Amongst the likely candidates for a place in the squad, Joleon Lescott also has the highest tackle success percentage in the league, and impressed when he last started for England in the 1-0 win over reigning World and European champions Spain last November. Lescott’s partner in the heart of the defence that day was Everton’s Phil Jagielka, who performed equally well and has had another solid season at Everton. Jagielka’s ability on the ball might make him the stand-out choice to partner the more physical Lescott, whilst Gary Cahill possess similar qualities to Terry, and performed admirably since being introduced into the Chelsea side by caretaker manager Roberto Di Matteo. The versatility of Phil Jones and Micah Richards also makes them attractive options, whilst injury or fitness concerns will see Chris Smalling, Michael Dawson and Ledley King all miss out.
Should Hodgson elect to leave both Terry and Ferdinand at home then it could signal the end of their international careers.
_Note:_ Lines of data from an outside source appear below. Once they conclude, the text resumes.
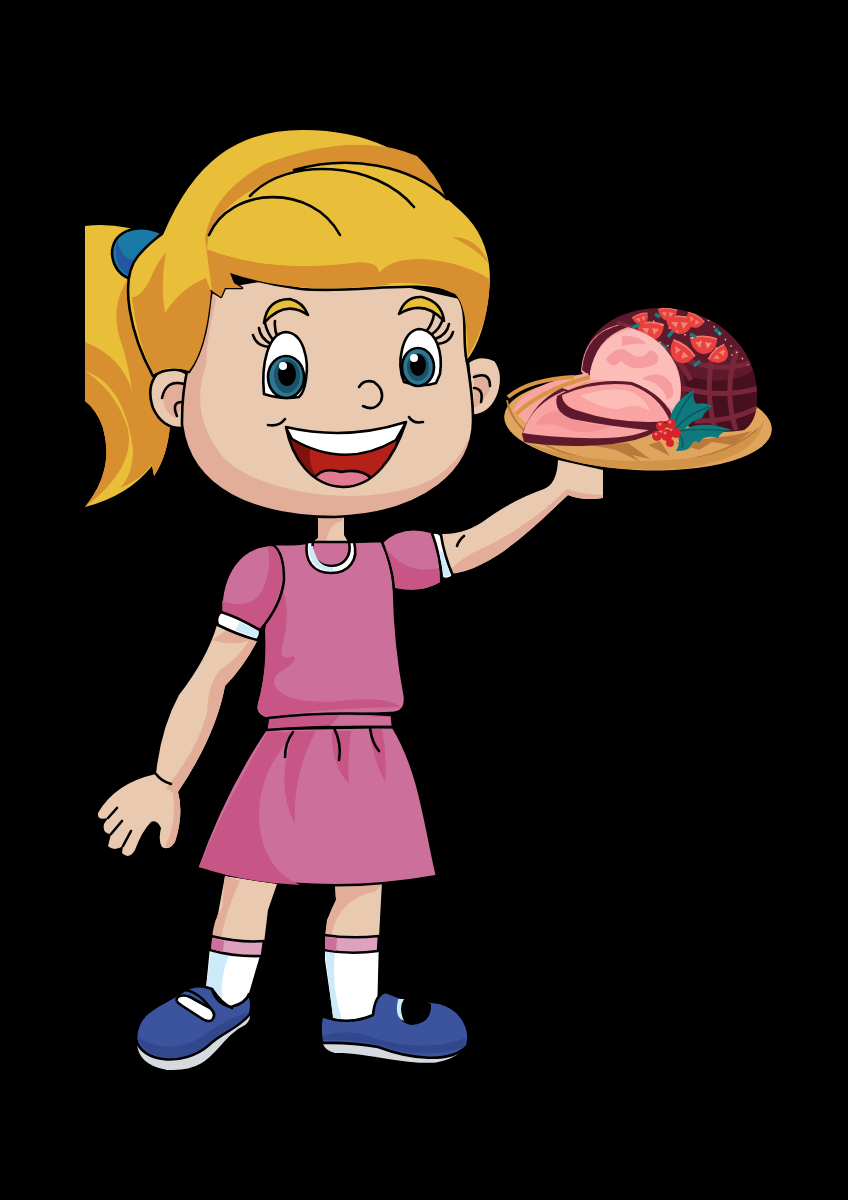
<!DOCTYPE html>
<html lang="en">
<head>
<meta charset="utf-8">
<title>Girl serving a roast ham</title>
<style>
:root{--ink:#000;--hair:#e9bf3a;--hair-shade:#d88f2f;--skin:#e9cab0;--skin-shade:#e2ae9a;--pink:#cc6f9a;--pink-shade:#c75586;--blue:#3b549d;--blue-shade:#33478f;--ice:#cdeafa;--plate:#e0a55c;--plate-shade:#b97a3c;--meat:#f9a3a3;--meat-light:#fcbcb8;--meat-dark:#f48a90;--crust:#5e1a2c;--crust-dark:#46101f;--red:#e8413f;--leaf:#0f7a7c;--leaf-dark:#075a60}
html,body{margin:0;background:var(--ink);overflow:hidden}
svg{display:block;width:848px;height:1200px}
.line{fill:none;stroke:var(--ink);stroke-width:2.6;stroke-linecap:round;stroke-linejoin:round}
.ink{stroke:var(--ink);stroke-width:2.6;stroke-linejoin:round}
.hair{fill:var(--hair)}.hair-shade{fill:var(--hair-shade)}
.skin{fill:var(--skin)}.skin-shade{fill:var(--skin-shade)}
.pink{fill:var(--pink)}.pink-shade{fill:var(--pink-shade)}
.blue{fill:var(--blue)}.blue-shade{fill:var(--blue-shade)}
.white{fill:#fff}.ice{fill:var(--ice)}.sole{fill:#d6dade}
.meat{fill:var(--meat)}.meat-light{fill:var(--meat-light)}.meat-dark{fill:var(--meat-dark)}
.crust{fill:var(--crust)}.leaf{fill:var(--leaf)}
.vein{fill:none;stroke:var(--leaf-dark);stroke-width:1.5}
</style>
</head>
<body>
<svg viewBox="0 0 848 1200" role="img" aria-label="Cartoon girl in a pink dress holding up a plate of sliced ham">
<defs>
<clipPath id="face-clip"><path d="M212 290C206 325 181 355 182 425C190 490 255 517 335 517C425 514 474 470 473 420C473 395 469 375 466 355L464 300Z"/></clipPath>
<clipPath id="mouth-clip"><path d="M286 427Q346 441 406 422C394 458 374 487 343 487C311 486 292 458 286 427Z"/></clipPath>
<clipPath id="ham-clip"><path d="M581 371C583 329 620 306 668 308C721 313 756 349 757 394Q758 421 744 430Q706 436 667 419Z"/></clipPath>
<g id="tomato"><path d="M-14-5Q0-9 13-4Q11 12-2 11Q-13 7-14-5Z" fill="#e8413f"/><path d="M-9-1L-2-1L-4 5ZM1-1L8 0L3 6Z" fill="#f58273"/><path d="M-14-5Q0-9 13-4" fill="none" stroke="#f47c6b" stroke-width="1.6"/></g>
</defs>
<rect width="848" height="1200"/>

<g id="ponytail">
<path class="hair" d="M85 226Q121 222 152 236L131 284L150 352Q172 384 170 424Q168 455 154 476L152 466Q128 496 85 507Q115 470 103 428Q97 410 85 401Z"/>
<path class="hair-shade" d="M128 279Q109 307 121 342Q128 362 132 391Q122 357 85 342V371Q116 391 128 429Q136 468 85 507Q115 470 103 428Q97 410 85 401V371Q124 384 133 449Q133 475 120 488Q141 480 152 464L154 476Q168 455 170 424Q172 390 150 352Z"/>
<path class="ink" fill="#1a7aa6" d="M162 233C134 221 112 233 112 254Q114 274 133 280Q139 254 162 233Z"/>
<path d="M117 240Q111 268 133 278L138 260Q122 262 117 240Z" fill="#2457a0"/>
</g>

<g id="legs">
<path class="skin" d="M225 876L218 914L212 940L264 943L268 910L277 884Z"/>
<path class="skin-shade" d="M225 876L222 908Q213 920 212 940L221 941Q224 915 240 881Z"/>
<path class="skin" d="M335 884L336 900L327 920L325 938L379 937L382 882Z"/>
<path class="skin-shade" d="M335 884L336 900Q326 918 325 938L331 937Q334 917 348 904Q362 893 374 892L382 885Z"/>
<path class="white" d="M211 937L264 942L247 1000L230 1012L206 988Z"/>
<path class="ice" d="M211 950L229 955Q220 976 222 1000L206 988Z"/>
<path class="ink" fill="#dea1be" d="M211 936Q240 943 264 941L262 956Q234 957 210 950Z"/>
<path fill="#cc6f9a" d="M212 938L224 941L223 952L211 949Z"/>
<path class="white" d="M325 935L379 937L377 1016L334 1022L325 960Z"/>
<path class="ice" d="M325 951L335 953Q331 985 342 1020L333 1018Z"/>
<path class="ink" fill="#dea1be" d="M324 935Q350 939 379 936L378 951Q350 955 324 950Z"/>
<path fill="#cc6f9a" d="M325 937L337 938L336 951L325 949Z"/>
</g>

<g id="shoes">
<path class="sole ink" d="M136 1035Q132 1065 166 1071C216 1075 216 1040 246 1026Q253 1020 251 1011Z"/>
<path class="blue ink" d="M136 1039C136 1010 162 1006 185 990Q198 983 212 989Q216 1004 231 1007Q246 1003 249 994Q253 1003 250 1014C238 1029 222 1032 209 1045C184 1067 141 1063 136 1039Z"/>
<path class="blue-shade" d="M138 1037Q168 1056 200 1038Q224 1020 249 1012Q238 1027 221 1033Q211 1040 202 1048C180 1064 143 1060 138 1037Z"/>
<path class="line" d="M185 990Q200 992 213 1012M212 989Q222 1004 232 1008"/>
<path class="white ink" d="M178 997Q183 994 190 997L210 1008Q217 1014 212 1020Q208 1023 201 1018L181 1005Q174 1001 178 997Z"/>
<path class="sole ink" d="M321 1035Q319 1050 334 1054C370 1054 400 1066 435 1064Q468 1058 469 1037Z"/>
<path class="blue ink" d="M322 1016Q348 1026 373 1015Q375 994 386 992L399 997L440 1003C463 1009 472 1031 467 1046C450 1064 410 1059 378 1047Q349 1042 322 1043Q319 1027 322 1016Z"/>
<path class="blue-shade" d="M323 1036Q350 1027 377 1039Q425 1053 466 1038Q466 1045 464 1047Q425 1061 379 1045Q350 1039 323 1040Z"/>
<path d="M398 999Q413 993 431 1004Q432 1024 411 1025Q394 1022 398 999Z"/>
<path class="ice" d="M398 999L404 999Q398 1008 404 1021Q394 1018 398 999Z"/>
</g>

<g id="left-arm">
<path class="skin" d="M217 625L257 641Q245 665 225 686Q216 735 178 792Q184 814 175 842Q169 851 162 847Q158 841 161 828Q157 819 151 822Q142 831 135 850Q129 860 122 853L123 846Q114 852 108 846L111 834Q102 834 104 824L108 818Q97 821 98 813Q115 783 156 774Q161 728 179 695Q207 659 217 625Z"/>
<path class="skin-shade" d="M227 630L257 641Q245 665 225 686Q216 735 178 792Q184 814 175 842Q169 851 165 846Q177 825 173 793L166 788Q198 749 207 712Q208 684 220 670Q240 657 249 640Q236 647 212 640Z"/>
<path class="line" d="M156 774Q161 781 171 784M108 818L117 808M111 834L122 821M123 846L131 831"/>
</g>
<g id="right-arm">
<path class="skin" d="M441 534Q466 535 488 518Q515 499 544 489Q557 484 558 460L603 470V498Q582 501 568 495C538 523 512 549 482 564Q465 573 448 574Z"/>
<path class="skin-shade" d="M447 574Q459 558 481 549Q528 527 567 489Q579 494 603 495V498Q582 501 568 495C538 523 512 549 482 564Q465 573 447 574Z"/>
<path class="line" d="M457 546Q459 540 464 536"/>
</g>

<g id="neck"><path class="skin" d="M318 505H344V535Q354 550 350 563Q330 574 313 561Q309 545 318 538Z"/><path class="skin-shade" d="M318 513H343V521Q327 522 325 550Q324 565 332 568Q317 570 312 556Q309 543 318 538Z"/></g>

<g id="dress">
<path class="pink ink" d="M266 729C237 772 214 820 197 868Q315 898 437 876C425 825 420 771 393 727Z"/>
<path class="pink-shade" d="M268 731Q287 733 298 731Q258 768 259 819Q262 869 300 885Q246 883 199 867Q224 805 268 731Z"/>
<path class="pink-shade" d="M287 732L316 731Q292 776 295 824Q279 793 287 756Q289 744 293 734ZM332 731L351 731Q347 768 349 784Q331 765 332 731ZM369 729L382 729Q387 756 385 782Q373 758 369 729Z"/>
<path class="line" d="M293 732Q285 743 285 757M334 728Q342 744 339 760M370 728Q372 743 379 751"/>
<path class="pink ink" d="M273 544Q300 545 310 542L353 542L382 541Q394 570 394 590Q395 645 405 697Q406 714 390 713L268 719Q253 715 257 703Q268 660 266 600Z"/>
<path class="pink-shade" d="M272 590L265 630Q267 674 258 703Q255 715 270 717Q335 707 401 707Q387 697 350 700C313 705 280 700 274 684Q274 673 285 669Q299 659 293 656Q279 662 282 647Q292 608 281 585Z"/>
<path class="ink pink-shade" d="M268 718Q330 711 392 715L393 727Q330 725 266 730Z"/>
<path class="pink" d="M340 715L390 717L391 725L330 726Z"/>
<path class="pink ink" d="M273 545C239 545 221 575 221 613Q240 617 260 630Q281 606 284 580Q284 552 273 545Z"/>
<path class="pink-shade" d="M274 547Q283 557 282 580Q277 608 260 628L223 612L222 601Q252 611 263 589Q273 564 267 546Z"/>
<path class="white ink" d="M221 612Q240 618 259 630Q262 634 257 640Q238 635 218 625Q215 617 221 612Z"/>
<path class="ice" d="M240 622L259 631L256 638L235 630Z"/>
<path class="pink ink" d="M382 542Q402 523 432 532Q442 556 441 583Q422 595 394 589Q392 564 382 542Z"/>
<path class="pink-shade" d="M385 547Q406 576 439 568L440 582Q421 593 396 588Q393 566 385 547Z"/>
<path class="white ink" d="M432 533Q437 531 441 535Q444 555 453 576Q448 581 442 578Q440 555 432 533Z"/>
<path class="ice" d="M439 551L443 552Q446 565 451 575L444 577Z"/>
<path class="white ink" d="M307 542C304 562 314 573 331 573C349 573 359 560 354 542L349 542C352 556 344 566 331 566C318 566 310 556 313 542Z"/>
<path class="ice" d="M309 546L313 546Q317 568 333 567V571Q309 571 309 546Z"/>
</g>

<g id="head">
<path class="skin ink" d="M190 376Q174 363 157 374Q146 387 153 408Q163 430 185 428Z"/>
<path class="skin-shade" d="M184 382Q165 376 163 398Q164 414 176 418L183 404Z"/>
<path class="line" d="M184 384Q166 379 162 398M182 402Q171 402 177 416"/>
<path class="skin ink" d="M468 362Q480 353 495 360Q505 373 499 393Q492 414 473 416Z"/>
<path class="skin-shade" d="M474 374Q491 371 490 390L481 404L474 408Z"/>
<path class="line" d="M474 377Q490 371 490 386M474 388Q484 389 481 402"/>
<path class="skin" d="M212 290C206 325 181 355 182 425C190 490 255 517 335 517C425 514 474 470 473 420C473 395 469 375 466 355L464 300L330 270Z"/>
<g clip-path="url(#face-clip)"><path class="skin-shade" d="M210 285L216 300Q207 335 206 365C194 400 201 429 222 456C263 500 390 510 440 474Q467 454 473 425V530H170V330Z"/></g>
<path class="line" d="M212 290C206 325 181 355 182 425C190 490 255 517 335 517C425 514 474 470 473 420C473 395 469 375 466 355"/>
</g>

<g id="hair">
<path class="hair ink" d="M162 234C190 167 233 124 315 129C378 132 423 159 447 199C478 219 493 249 491 286Q487 337 467 362C461 338 470 306 455 294C418 278 360 294 301 289Q265 284 230 273L233 282L242 288L225 288L221 297L211 291C209 315 205 350 189 372Q168 366 153 376C131 336 118 280 138 256Q148 244 162 234Z"/>
<path class="hair-shade" d="M212 291L205 238Q212 193 265 164Q355 130 417 156Q436 174 446 198Q405 167 343 162Q282 165 246 196Q218 214 209 235L207 249Q270 274 360 262Q385 257 378 275Q376 284 392 284Q362 289 310 288Q265 285 230 273L234 283L242 288L225 288L221 297Z"/>
<path class="hair-shade" d="M132 297Q140 298 150 280Q156 264 166 252Q160 284 165 313Q181 288 206 278L211 292Q206 350 189 371Q169 364 154 374Q137 343 132 297Z"/>
<path class="hair-shade" d="M376 274Q387 258 425 259Q467 261 489 279Q491 318 468 356Q467 304 455 294Q424 279 383 284Q373 282 376 274ZM450 236Q479 238 489 264Q476 248 450 236Z"/>
<path class="hair" d="M209 236Q222 202 268 182Q310 161 354 163Q424 171 462 213Q479 230 484 247Q472 237 451 237Q485 256 489 278Q451 258 414 259Q390 260 379 273Q379 262 358 262Q267 273 207 249Z"/>
<path class="line" d="M209 235C230 186 312 183 340 235M250 196C287 156 376 161 414 207M294 170C350 154 410 165 447 199"/>
</g>

<g id="features">
<path class="hair ink" d="M264 323Q267 299 290 299Q303 302 308 315Q285 299 264 323ZM399 314Q405 296 422 297Q442 302 444 321Q424 299 399 314Z"/>
<path class="line" d="M270 347Q256 346 253 335M271 344Q260 338 259 328M274 341Q267 333 265 323M278 338Q274 330 275 321M435 339Q447 335 449 324M431 335Q441 328 443 318M426 332Q433 323 434 314M437 344Q450 343 453 332" stroke-width="1.8"/>
<path class="white ink" d="M264 394C261 364 268 333 286 332C304 333 309 361 306 379Q304 393 299 397Q282 400 264 394Z"/>
<ellipse class="ink" cx="286" cy="377" rx="18" ry="21" fill="#2d7890"/><ellipse cx="287" cy="376" rx="13" ry="17" fill="#1d5169"/><ellipse cx="287" cy="374" rx="9" ry="12"/><circle class="white" cx="283" cy="366" r="4"/>
<path class="white ink" d="M404 382C396 363 402 331 419 329C437 330 443 353 440 374L436 383Q421 388 404 382Z"/>
<ellipse class="ink" cx="418" cy="367" rx="16" ry="19" fill="#2d7890"/><ellipse cx="418" cy="367" rx="11" ry="14" fill="#1d5169"/><ellipse cx="418" cy="365" rx="8" ry="11"/><circle class="white" cx="414" cy="358" r="4"/>
<path class="line" d="M359 387Q364 379 374 382Q385 390 381 401Q375 412 363 406M268 425Q279 427 285 419M409 417Q413 424 423 422" stroke-width="2.2"/>
<g clip-path="url(#mouth-clip)"><rect x="280" y="415" width="130" height="80" fill="#b52019"/><path d="M280 420L310 450Q307 473 330 490L292 485Z" fill="#7f120d"/><path class="ink" fill="#e07a8e" d="M313 480Q321 466 341 472Q361 468 371 478L360 495H325Z"/><path class="white ink" d="M283 422L292 439Q345 470 396 440L408 419Q346 439 283 422Z"/></g>
<path class="line" d="M286 427Q346 441 406 422C394 458 374 487 343 487C311 486 292 458 286 427Z"/>
</g>

<g id="plate">
<ellipse cx="638" cy="423" rx="134" ry="47" transform="rotate(3 638 423)" fill="var(--plate)"/>
<path d="M507 400Q516 446 597 461Q706 473 758 429" fill="none" stroke="var(--plate-shade)" stroke-width="2"/>
<path d="M525 442Q600 470 700 457Q750 447 764 420Q758 459 680 469Q578 474 525 442Z" fill="#d19449"/>
<path d="M590 445L628 443L650 459L632 455L641 462L616 450ZM648 445L660 441L670 456ZM676 443L735 435L752 431L733 445L712 442L699 450Z" fill="var(--plate-shade)"/>
</g>

<g id="ham">
<path class="crust" d="M581 371C583 329 620 306 668 308C721 313 756 349 757 394Q758 421 744 430Q706 436 667 419Z"/>
<g clip-path="url(#ham-clip)">
<path fill="var(--crust-dark)" d="M690 435L684 375Q734 390 760 365V440Z"/>
<path d="M685 360Q725 374 755 361M682 388Q722 399 759 388M695 421Q730 422 757 408M716 340Q703 385 715 430M737 350Q723 390 736 430M617 323Q665 335 691 380" fill="none" stroke="#79263a" stroke-width="5"/>
<use href="#tomato" x="651" y="329"/><use href="#tomato" x="680" y="323"/><use href="#tomato" x="704" y="343"/><use href="#tomato" transform="translate(682 352) rotate(35)"/><use href="#tomato" transform="translate(719 354) rotate(-45) scale(.8)"/><use href="#tomato" transform="translate(668 313) scale(.7)"/><use href="#tomato" transform="translate(695 320) rotate(30) scale(.7)"/><use href="#tomato" transform="translate(641 318) rotate(-20) scale(.6)"/>
<path d="M632 328L640 324M668 337L673 331M700 361L694 366M715 329L721 335M660 344L666 349M690 334L696 337M655 314L660 317" stroke="#15817d" stroke-width="3.5"/>
<path d="M620 326L671 347M708 320L748 365M653 321L739 358" stroke="#f3b7a5" stroke-width="1.5" stroke-dasharray="1.5 7"/>
</g>
<path class="meat" d="M581 371Q584 334 617 325Q658 330 676 365Q686 388 676 416L590 385Z"/>
<path class="crust" d="M582 370Q585 333 620 325L628 327Q594 338 590 376Z"/>
<path class="meat-light" d="M590 372Q597 337 631 329Q663 337 676 367Q685 390 676 412Q633 377 590 380Z"/>
<path class="meat-dark" d="M606 359Q618 343 630 353Q641 362 650 350Q663 355 656 364Q634 374 621 361Q612 371 606 359ZM642 379Q660 368 671 383Q677 397 667 400Q663 383 642 379ZM622 336Q640 335 646 344Q634 343 622 346Z" opacity=".6"/>
<path class="meat" d="M513 411Q525 383 588 373L590 381Q554 392 526 423Z"/>
<path d="M516 414Q543 389 590 377M508 397Q530 379 574 377" fill="none" stroke="#d89542" stroke-width="4"/>
<path class="crust" d="M522 434Q534 401 562 388L664 424Q650 444 582 446Q546 446 524 442Z"/>
<path class="meat" d="M523 433Q531 405 564 391L656 426Q636 440 584 438Q546 437 523 433Z"/>
<path class="meat-dark" d="M535 425Q545 408 565 411Q578 426 613 425Q596 435 571 431Q557 422 535 425Z" opacity=".6"/>
<path class="crust" d="M557 396Q590 377 632 382Q666 395 676 423L658 431Q613 427 572 419Q553 412 557 396Z"/>
<path class="meat" d="M562 395Q596 381 631 385Q659 395 670 421Q620 425 579 411Q562 406 562 395Z"/>
<path class="meat-light" d="M580 396Q612 385 632 392Q645 398 650 411Q634 402 620 409Q604 410 580 396Z"/>
</g>

<g id="garnish">
<path class="leaf" d="M670 427Q668 404 694 390Q692 401 697 404Q704 402 712 406Q704 412 702 418Q692 420 685 429Q703 420 732 430Q722 430 718 438Q704 434 699 443Q694 438 690 447Q688 451 676 451Q682 442 676 431Z"/>
<path class="vein" d="M673 428Q680 406 693 393M675 429Q689 413 709 407M678 431Q699 428 728 431M677 433Q685 439 682 448"/>
<g fill="#d8232f"><circle cx="661" cy="426" r="5"/><circle cx="671" cy="424" r="5"/><circle cx="657" cy="436" r="5"/><circle cx="667" cy="435" r="6"/><circle cx="676" cy="433" r="5"/><circle cx="670" cy="443" r="4"/></g>
<g fill="#f47c6b"><circle cx="660" cy="424" r="1.5"/><circle cx="670" cy="422" r="1.5"/><circle cx="656" cy="434" r="1.5"/><circle cx="665" cy="433" r="1.5"/></g>
</g>
</svg>
</body>
</html>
Whilst both have, at times, distinguished themselves on the international stage, they both appear to be in decline, and the ill feeling between the two threatens to overshadow England’s preparations for Euro 2012. Hodgson has the experience to know that he is unlikely to gain anything should he try and force the two to reconcile, and will perhaps want to avoid any such distraction, knowing that the likelihood is that things could well descend into a Chisora/Haye-esque PR catastrophe, such is the size of the egos involved.
It is only sensible to reserve judgement of Terry until after the resolution of legal proceedings, and Ferdinand should not be criticised for defending his brother. But the situation is one that benefits nobody involved. The ludicrous decision to move Terry’s trial back to July has not helped. The matter should already have been resolved. Either Terry is guilty and therefore clearly should not be representing his country, or he is acquitted and free to be selected should Hodgson deem him up to scratch. Then the onus would be on Ferdinand to decide whether or not he wants to be involved, with his injury record offering him, or Hodgson, the option of an excuse for leaving him out. Not an ideal scenario sure, but far more palatable than the situation we are in now.
With the squad set to be announced on Wednesday we don’t have long to wait for Hodgson’s decision. Whatever choice he makes, there is no hiding from the fact that this is a dramatically tumultuous time for England. Hodgson, with his decades of experience and no nonsense attitude, may well be the right man to steady the ship, but he still has decide who to cast overboard.